The testimony of McFadden, an appointee of former President Donald Trump, was a huge departure from the other federal judges who have so far overseen riot cases, even though other Trump officials had assigned hundreds of cases to the court. They have generally spoken about the gravity of the crime and its unique place in American history – unlike other violent free speech protests in an attempt to disrupt the peaceful transfer of power.
Analyzing more than 300 criminal cases stemming from the protests sparked by Floyd’s assassination, the Associated Press showed that many left-wing rioters had received substantial sentences and refuted the argument that pro-Trump defendants were treated harsher than protesters by Black Lives Matter.
When McFadden sentenced Doyle, he said he believed she was acting “like all those looters and rioters last year. That’s because looters and rioters decided the law didn’t apply to them. “
Despite these concerns, McFadden said Doyle’s behavior was not excusable. He called it a “national embarrassment” and compared it again to protests against police brutality after the death of George Floyd last year, which “made us all feel less safe”.
In contrast, US District Judge James Boasberg sentenced another rioter, Andrew Ryan Bennett, to three months of house arrest on Friday, thereby accepting the prosecution’s motion. Bennett was accused of advocating conspiracy theories about the election and used “combative rhetoric” to post about his plans to be in Washington. The mob attacked and beat overextended police on January 6, sending lawmakers for their lives and causing more than $ 1 million in damage to the building.

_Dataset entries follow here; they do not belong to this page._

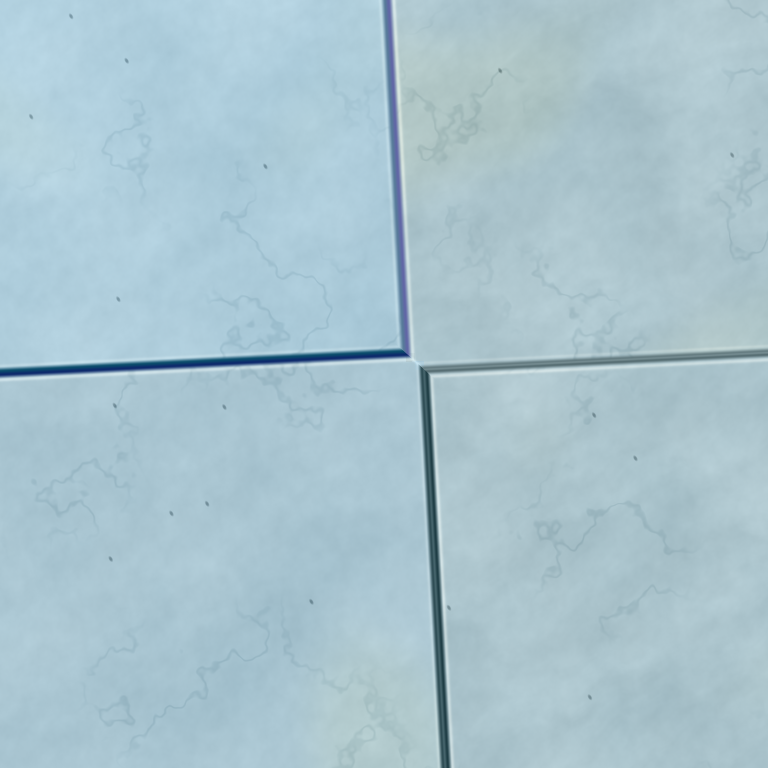
Reproduce this texture procedurally as a WebGL 2 fragment shader.

```glsl
#version 300 es
precision highp float;
// Four pale blue stone tiles, two across and two down, slightly turned.
// The joints are two L-shaped corners, mirrored about the centre and offset;
// layered gradient noise gives clouding, slanted streaks, veins and flecks.
#define CENTRE vec2(0.5405, 0.5295)
#define TILT vec2(0.0535, 0.049)
#define OFFSET 0.0115
#define JOINT_HALF 0.0052
#define SOFTNESS 0.0022
#define CLOUD 0.075
#define STREAK 0.060
#define GRAIN 0.030
#define VEIN 0.055
#define STONE vec3(0.665, 0.775, 0.822)

uniform vec2 u_resolution;
out vec4 fragColor;

vec2 hash2(vec2 p) {
    vec3 h = fract(p.xyx * vec3(0.1031, 0.1030, 0.0973));
    h += dot(h, h.yzx + 33.33);
    return fract((h.xx + h.yz) * h.zy);
}

float gradientNoise(vec2 p) {
    vec2 cell = floor(p), f = fract(p);
    vec2 u = f * f * f * (f * (f * 6.0 - 15.0) + 10.0);
    vec4 corner;
    for (int i = 0; i < 4; i++) {
        vec2 o = vec2(i & 1, i >> 1);
        float angle = 6.2832 * hash2(cell + o).x;
        corner[i] = dot(vec2(cos(angle), sin(angle)), f - o);
    }
    return mix(mix(corner.x, corner.y, u.x), mix(corner.z, corner.w, u.x), u.y);
}

float fbm(vec2 p) {
    float sum = 0.0, gain = 0.55;
    for (int i = 0; i < 5; i++) {
        sum += gain * gradientNoise(p);
        p = mat2(1.6, 1.2, -1.2, 1.6) * p + 17.0;
        gain *= 0.55;
    }
    return sum;
}

// Rare dark chips, one candidate per cell
float flecks(vec2 p) {
    vec2 cell = floor(p);
    vec2 rnd = hash2(cell + 71.0);
    vec2 d = fract(p) - 0.3 - 0.4 * rnd;
    d = vec2(d.x + 0.6 * d.y, d.y - 0.6 * d.x) * vec2(1.6, 0.9);
    return step(0.95, hash2(cell + 9.0).x) * (1.0 - smoothstep(0.02, 0.09, length(d)));
}

vec3 stone(vec2 p, vec2 tile) {
    vec2 seed = p + tile * vec2(13.7, 29.3) + 40.0;
    float cloud = fbm(seed * 4.0);
    vec2 slanted = mat2(0.87, -0.5, 0.5, 0.87) * seed;
    float streak = fbm(slanted * vec2(7.0, 17.0) + cloud);
    float grain = fbm(seed * vec2(48.0, 40.0));
    float ridge = abs(fbm(seed * 6.0 + 5.0));
    float vein = (1.0 - smoothstep(0.0, 0.035, ridge))
               * smoothstep(0.0, 0.3, gradientNoise(seed * 5.0 + 3.0));

    // Cooler and brighter to the upper left, greyer to the right
    vec3 colour = STONE + vec3(0.005, -0.007, -0.022) * tile.x;
    colour += vec3(0.010, 0.022, 0.032) * (1.0 - tile.x) * tile.y;
    colour += 0.025 * smoothstep(0.55, 1.1, p.y - 0.3 * p.x);
    colour += CLOUD * cloud * vec3(1.1, 0.9, 0.8);
    colour += STREAK * streak * mix(0.55, 1.0, tile.x);
    colour += GRAIN * grain;
    colour -= VEIN * vein * vec3(1.0, 0.85, 0.8);
    float warm = smoothstep(0.12, 0.45, gradientNoise(seed * 3.0 + 8.0));
    colour += warm * vec3(0.018, 0.006, -0.028);
    return colour - 0.22 * flecks(seed * 16.0);
}

// Adds one L-shaped joint; r points into the quadrant that it encloses
vec3 addJoint(vec3 base, vec2 r, bool lower, float aa) {
    float d = min(r.x, r.y) - OFFSET;
    float upright = smoothstep(-aa, aa, r.y - r.x);
    float across = d / JOINT_HALF;
    float halfWidth = JOINT_HALF * (lower ? mix(0.85, 1.12, upright) : 1.0);
    float edge = SOFTNESS + aa;
    float cover = 1.0 - smoothstep(halfWidth - edge, halfWidth + edge, abs(d));

    // Pale rims left by the tile edges
    float rimSide = lower ? 1.0 : -1.0;
    float rim = exp(-pow((d * rimSide - 0.0092) / 0.0024, 2.0));
    float backRim = exp(-pow((d * rimSide + 0.0090) / 0.0020, 2.0));
    base += vec3(0.13, 0.10, 0.08) * (rim + 0.45 * backRim);

    vec3 ink;
    if (lower) {
        ink = mix(vec3(0.35, 0.44, 0.46), vec3(0.17, 0.29, 0.32), upright);
        ink += 0.10 * exp(-pow((across + 0.1) * 3.2, 2.0));
        ink -= 0.06 * smoothstep(0.1, 0.7, across);
    } else {
        float fringe = smoothstep(-0.5, 0.6, across);
        vec3 level = mix(vec3(0.05, 0.16, 0.42), vec3(0.04, 0.30, 0.42), fringe);
        vec3 standing = mix(vec3(0.38, 0.40, 0.65), vec3(0.34, 0.48, 0.60), fringe);
        ink = mix(level, standing, upright);
    }
    return mix(base, ink, cover);
}

void main() {
    vec2 p = gl_FragCoord.xy / u_resolution;
    float aa = 0.7 / min(u_resolution.x, u_resolution.y);
    vec2 d = p - CENTRE;
    vec2 q = d + TILT * vec2(d.y, -d.x);

    // Which tile: the joints step sideways where they meet
    vec2 shift = OFFSET * vec2(q.y > 0.0 ? -1.0 : 1.0, q.x < 0.0 ? 1.0 : -1.0);
    vec3 colour = stone(p, step(shift, q));

    // Thin pale line bridging the two corners
    float bridge = exp(-pow((q.x + q.y) / 0.003, 2.0)) * step(abs(q.x), OFFSET);
    colour += 0.08 * bridge;
    for (int i = 0; i < 2; i++) {
        float side = float(2 * i - 1);
        colour = addJoint(colour, q * vec2(side, -side), i == 1, aa);
    }
    fragColor = vec4(clamp(colour, 0.0, 1.0), 1.0);
}
```
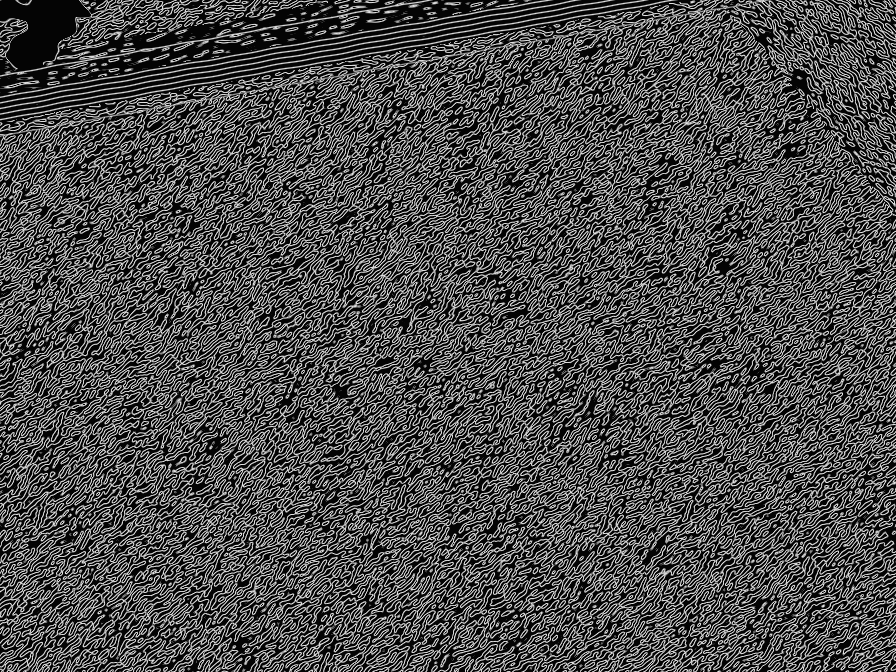
Write a Shadertoy shader that draws this texture.

```glsl
// Dense labyrinth of fine pale contour lines on black, slanting up to the right,
// with a ruled strip across the top and a cross-grained corner at the upper right.
// Lines are level sets of layered random sines, drawn by distance over gradient.

const float TAU = 6.2831853;
const int WAVES = 28;
const float LINE_WIDTH = 0.00163;
const float GRAIN_CYCLES = 109.0;
const vec3 BACKGROUND = vec3(0.015);
const vec3 LINE_COLOR = vec3(0.99);

float hash(float n) {
    return fract(sin(n * 127.1) * 4375.85);
}

mat2 rotation(float a) {
    return mat2(cos(a), sin(a), -sin(a), cos(a));
}

// Layered sines with crests along the given angle: x = value, yz = gradient
vec3 waveField(vec2 p, float angle, float spread, float cycles, float seed) {
    vec3 total = vec3(0.0);
    for (int i = 0; i < WAVES; i++) {
        float n = seed + float(i) * 3.17;
        float turn = spread * (hash(n) + hash(n + 0.71) - 1.0);
        float a = angle + 0.25 * TAU + turn;
        float size = TAU * cycles * mix(0.55, 1.4, hash(n + 1.43));
        vec2 k = size * vec2(cos(a), sin(a));
        float phase = dot(k, p) + TAU * hash(n + 2.29);
        total += vec3(sin(phase), k * cos(phase));
    }
    return total * sqrt(2.0 / float(WAVES));
}

// Soft line profile at distance d; its total light stays equal to its width
float stroke(float d, float width, float pixel) {
    float reach = 0.5 * width + 0.67 * pixel;
    return min(1.0, width / reach * max(0.0, 1.0 - abs(d) / reach));
}

// Line where the field meets the level; the slope floor fills flat spots
float contour(vec3 field, float level, float cycles, float width, float pixel) {
    float slope = max(length(field.yz), 0.22 * TAU * cycles);
    return stroke((field.x - level) / slope, width, pixel);
}

float segmentDistance(vec2 p, vec2 a, vec2 b) {
    vec2 ab = b - a;
    float t = clamp(dot(p - a, ab) / dot(ab, ab), 0.0, 1.0);
    return length(p - a - t * ab);
}

// Evenly ruled lines between s = start and s = start + count * gap
float ruledLines(float s, float start, float gap, float count, float pixel) {
    float t = (s - start) / gap;
    float inside = step(0.0, t) * step(t, count);
    return inside * stroke((fract(t) - 0.5) * gap, LINE_WIDTH, pixel);
}

float bump(float x, float radius) {
    return exp(-x * x / (radius * radius));
}

void mainImage(out vec4 fragColor, in vec2 fragCoord) {
    float pixel = 1.0 / iResolution.y;
    vec2 p = fragCoord * pixel;

    // Coordinates along and across the strip, and across the corner edge
    float stripAngle = 0.175;
    vec2 strip = (p - vec2(0.0, 0.806)) * rotation(stripAngle);
    float wobble = sin(strip.x * 41.0) + sin(strip.x * 97.0 + 1.3);
    float s = strip.y + 0.0004 * wobble;
    float corner = dot(p - vec2(1.076, 1.0), vec2(0.78, 0.626)) + 0.002 * wobble;

    // Dark hollow at the upper left
    float hollow = min(segmentDistance(p, vec2(0.0, 0.985), vec2(0.11, 0.985)) - 0.018,
                       segmentDistance(p, vec2(0.09, 0.985), vec2(0.045, 0.92)) - 0.033);
    hollow += 0.005 * (sin(p.x * 130.0 + 3.0 * sin(p.y * 90.0)) + sin(p.y * 170.0 + p.x * 60.0));

    // Slow patches thin the lines out by moving the contour level
    float patches = waveField(p, 0.5, 1.3, 19.0, 61.0).x;
    float level = 0.42 * patches;
    float angle = 0.65;
    float spread = 1.2;

    if (s > 0.103) {
        // Mottled ground above the strip
        angle = stripAngle + 0.15;
        spread = 1.3;
        level = 0.2 + 0.5 * patches;
    } else if (s > 0.052) {
        // Sparse dashes
        angle = stripAngle;
        spread = 0.6;
        level = 1.4;
    } else if (s > -0.008) {
        // Loose texture, cleared under the ruled lines
        angle = stripAngle;
        spread = 1.1;
        level = s > 0.012 ? 5.0 : 0.4;
    } else if (corner > 0.0) {
        // Cross grain with dark streaks along the edge
        angle = -0.89;
        spread = 1.3;
        level += 0.6 * bump(corner - 0.015, 0.025) + 0.25 * sin(corner * 150.0);
    } else {
        level += 0.5 * bump(s, 0.025);
    }

    vec3 grain = waveField(p, angle, spread, GRAIN_CYCLES, 7.0);
    float lines = contour(grain, level, GRAIN_CYCLES, LINE_WIDTH, pixel);
    lines *= smoothstep(0.0, 0.003, hollow);
    lines = max(lines, stroke(hollow, LINE_WIDTH, pixel) * step(0.085, s));

    // Ruled strip and its loose outer lines
    lines = max(lines, ruledLines(s, 0.012, 0.0082, 5.0, pixel));
    lines = max(lines, stroke(s - 0.080, LINE_WIDTH, pixel));
    lines = max(lines, 0.7 * stroke(s + 0.008, LINE_WIDTH, pixel));

    fragColor = vec4(mix(BACKGROUND, LINE_COLOR, lines), 1.0);
}
```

“I cannot stress enough, as I said earlier, that the cornerstone of our democratic republic is the peaceful transfer of power after an election,” the judge told Bennett. “And what you and others did on January 6th was nothing less than an attempt to undermine that system of government.”
Earlier this week, Boasberg, who was appointed by former President Barack Obama, sentenced Derek Jancart and Erik Rau, friends from Ohio, to 45 days in prison.
All three men had pleaded guilty to the offense, which could be punished with a maximum prison sentence of six months. Like Jancart and Rau, Bennett has not been accused of personally engaging in violence or property destruction.
Bennett said he wasn’t thinking clearly and was “pumped for adrenaline” when he joined the mob that stormed the Capitol after driving to Washington from his Columbia, Maryland home that morning.
“What I did was wrong and I hold myself responsible for my actions that day,” he said.
Doyle was also not accused of mob violence. She climbed through a broken window and spent 24 minutes in the building. She told the judge that she had no intention of harming anyone and that it was regrettable that a peaceful rally changed when people broke into the building.
“I love this country,” she said. “So many people came here to represent things that were important to us, but in no time all of those things were overshadowed,” she said. “I’m sorry for that because it overshadowed the things that were good.”
Meanwhile, a retired US Special Forces soldier and former Florida Congressional candidate has been arrested for his role in the uprising. Jeremy Brown has been charged with a misdemeanor of trespassing. FBI officers obtained photos of Brown in tactical gear in the Capitol from an acquaintance of Brown, and a rioter who pleaded guilty also confirmed to agents that Brown was there, according to court records. He said federal officials called him and tried to get him to tell about others.
Brown ran as a Republican candidate for Congress in the 14th District, which includes Tampa and the surrounding area, in 2020, but was eliminated from the race in March 2020.
Kunzelman reported from College Park, Md.